Read more about the glories of Autumn here: THE AUTUMN QUEEN, A FABLE.
Paper Strip 3D Pumpkins
This simple craft (you can even do this with the grandchildren!) uses strips of paper to make gorgeous 3D paper pumpkins that can be used as place settings, table decorations, or even Halloween greeting cards with a twist!
Materials You Need
- Orange craft paper
- Green craft paper
- Green paper for leaves
- Bradawl or knitting needle to make holes in the paper strips
- 2 split pins per pumpkin
What to Do
- Cut paper into strips. They don’t have to be the same width or colour – in fact, variation makes your pumpkin more interesting.

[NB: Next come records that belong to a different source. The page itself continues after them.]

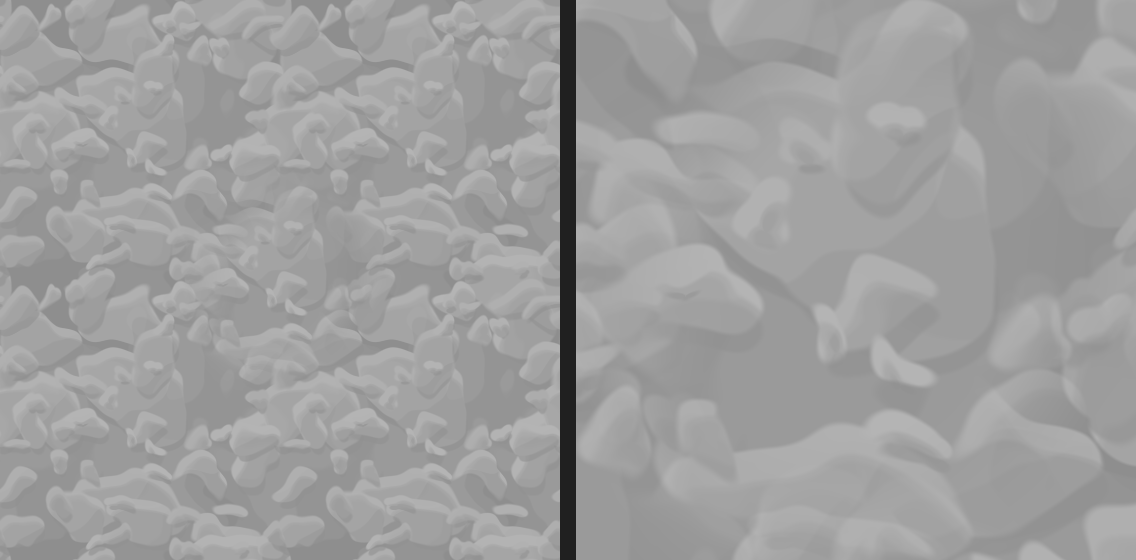
Left, the full canvas; right, a detail of the centre.
Reproduce this texture procedurally as a WebGL 1 fragment shader.

```glsl
precision highp float;
// Grey rubble: warped, lobed stones in three sizes over mottled ground, in flat
// tones lit from above. The tile repeats two by two; around the centre it fades
// into a copy of itself moved by half a tile, which breaks up the repetition.
uniform vec2 u_resolution;

#define REPEATS 2.0
#define SOFT 0.006
#define WARP 0.085
#define LIGHT_DIR vec2(-0.3, 0.95)
#define SHADOW 0.555
#define GROUND 0.582
#define BODY 0.643
#define HIGHLIGHT 0.705
#define FACET_DROP 0.024
#define PATCH_INNER 0.08
#define PATCH_OUTER 0.20

vec2 hash2(vec2 p) {
  vec3 q = fract(p.xyx * vec3(0.1031, 0.1030, 0.0973));
  q += dot(q, q.yzx + 33.33);
  return fract((q.xx + q.yz) * q.zy);
}

// Cell index wrapped to n cells per tile
vec2 wrapCell(vec2 id, float n) {
  return floor(mod(id + 0.5, n));
}

// Value noise that wraps once per tile
float noise(vec2 p, float n, float seed) {
  vec2 i = floor(p * n), f = fract(p * n);
  f = f * f * (3.0 - 2.0 * f);
  float a = hash2(wrapCell(i, n) + seed).x;
  float b = hash2(wrapCell(i + vec2(1.0, 0.0), n) + seed).x;
  float c = hash2(wrapCell(i + vec2(0.0, 1.0), n) + seed).x;
  float d = hash2(wrapCell(i + vec2(1.0, 1.0), n) + seed).x;
  return mix(mix(a, b, f.x), mix(c, d, f.x), f.y);
}

// Bends outlines at a broad and a fine scale
vec2 warp(vec2 p, float seed) {
  vec2 broad = vec2(noise(p, 7.0, seed), noise(p, 7.0, seed + 19.0));
  vec2 fine = vec2(noise(p, 15.0, seed + 37.0), noise(p, 15.0, seed + 53.0));
  return p + WARP * (broad - 0.5) + 0.4 * WARP * (fine - 0.5);
}

float inside(float d) {
  return 1.0 - smoothstep(-SOFT, SOFT, d);
}

// Approximate signed distance to a lobed stone
float stoneDistance(vec2 v, float size, vec2 h) {
  v = v * vec2(1.0, 1.2) + 1e-5;
  float a = atan(v.y, v.x);
  float lobes = 0.2 * sin(2.0 * a + 6.283 * h.x) + 0.14 * sin(3.0 * a + 6.283 * h.y);
  return length(v) - size * (0.7 + 0.5 * h.y) * (1.0 + lobes);
}

// Lays one size of stones over the tone below
float addStones(float tone, vec2 p, float n, float size, float fill, float band, float seed) {
  vec2 q = warp(p, seed);
  vec2 lit = warp(p + LIGHT_DIR * band, seed);
  float mottle = noise(q, 8.0, seed + 71.0) - 0.5;
  vec2 cell = floor(q * n);
  for (int y = 1; y >= -1; y--) {
    for (int x = -1; x <= 1; x++) {
      vec2 id = cell + vec2(float(x), float(y));
      vec2 key = wrapCell(id, n) + seed;
      vec2 h = hash2(key + 101.0);
      vec2 trait = hash2(key + 211.0);
      vec2 centre = (id + 0.5 + 0.6 * (h - 0.5)) / n;
      vec2 v = q - centre;
      float d = stoneDistance(v, size, h);
      float dLit = stoneDistance(lit - centre, size, h) + 0.03 * mottle;
      float present = step(trait.x, fill);

      // Lower right facet, then two steps of light along the upper rim
      float side = 0.6 * v.x - v.y + 0.16 * mottle - 0.2 * size;
      float stone = BODY + 0.012 * (trait.y - 0.5) - FACET_DROP * (1.0 - inside(side));
      stone += 0.012 * smoothstep(0.12, 0.18, mottle);
      float rim = 0.35 * (1.0 - inside(dLit + 0.012)) + 0.65 * (1.0 - inside(dLit));
      stone = mix(stone, HIGHLIGHT, rim * (0.6 + 0.4 * trait.y));

      // Shade cast just below the stone
      tone = mix(tone, min(tone, SHADOW + 0.01), 0.6 * present * inside(dLit + 0.012));
      tone = mix(tone, stone, present * inside(d));
    }
  }
  return tone;
}

float rubble(vec2 p) {
  // Ground in three flat tones
  vec2 q = warp(p, 5.0);
  float n = 0.7 * noise(q, 5.0, 11.0) + 0.3 * noise(q, 11.0, 23.0);
  float tone = mix(SHADOW, GROUND, smoothstep(0.34, 0.37, n));
  tone = mix(tone, GROUND + 0.022, smoothstep(0.56, 0.59, n));

  tone = addStones(tone, p, 3.0, 0.155, 0.95, 0.036, 31.0);
  tone = addStones(tone, p, 5.0, 0.085, 0.72, 0.032, 47.0);
  return addStones(tone, p, 8.0, 0.038, 0.48, 0.024, 83.0);
}

void main() {
  vec2 uv = gl_FragCoord.xy / u_resolution;
  vec2 p = uv * REPEATS;

  // Soft central patch showing the tile moved by half a repeat
  float reach = length(uv - 0.5) + 0.06 * (noise(p, 5.0, 3.0) - 0.5);
  float blend = 1.0 - smoothstep(PATCH_INNER, PATCH_OUTER, reach);
  float tone = mix(rubble(p), rubble(p + 0.5), blend);
  gl_FragColor = vec4(vec3(tone), 1.0);
}
```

But they do need to be the same length.
- Arrange your strips in a circle, where strips meet in the middle. Pierce the ends of the strips carefully with the knitting needle/bradawl and poke the closed split pin through the hole so that the ends of the strips are joined as shown in the photo below. When all the strips are in place, open the split pin to secure the strips.
- Pierce the other end of the strips carefully with the knitting needle/bradawl. Draw each strip up and poke the closed split pin through the holes again. Open the split pin to secure the strips. Your pumpkin is starting to grow!
- You can add as many strips as you like, and vary the colours. Experiment and play with your designs. You could use patterned or textured paper, for example. As a variation, you can write phrases on the strips before you add them – maybe a favourite autumnal poem, or some of your own writing. You could also write words you associate with Halloween, or the names of guests at your party!
If you have a go at making your own 3D paper pumpkins, we’d love to hear about your experiences and see your photos, so please share them here in the comments and on our Facebook page.
Let’s Have a Conversation:
Have you ever made your own paper crafts or book crafts? Do you make your own Halloween decorations?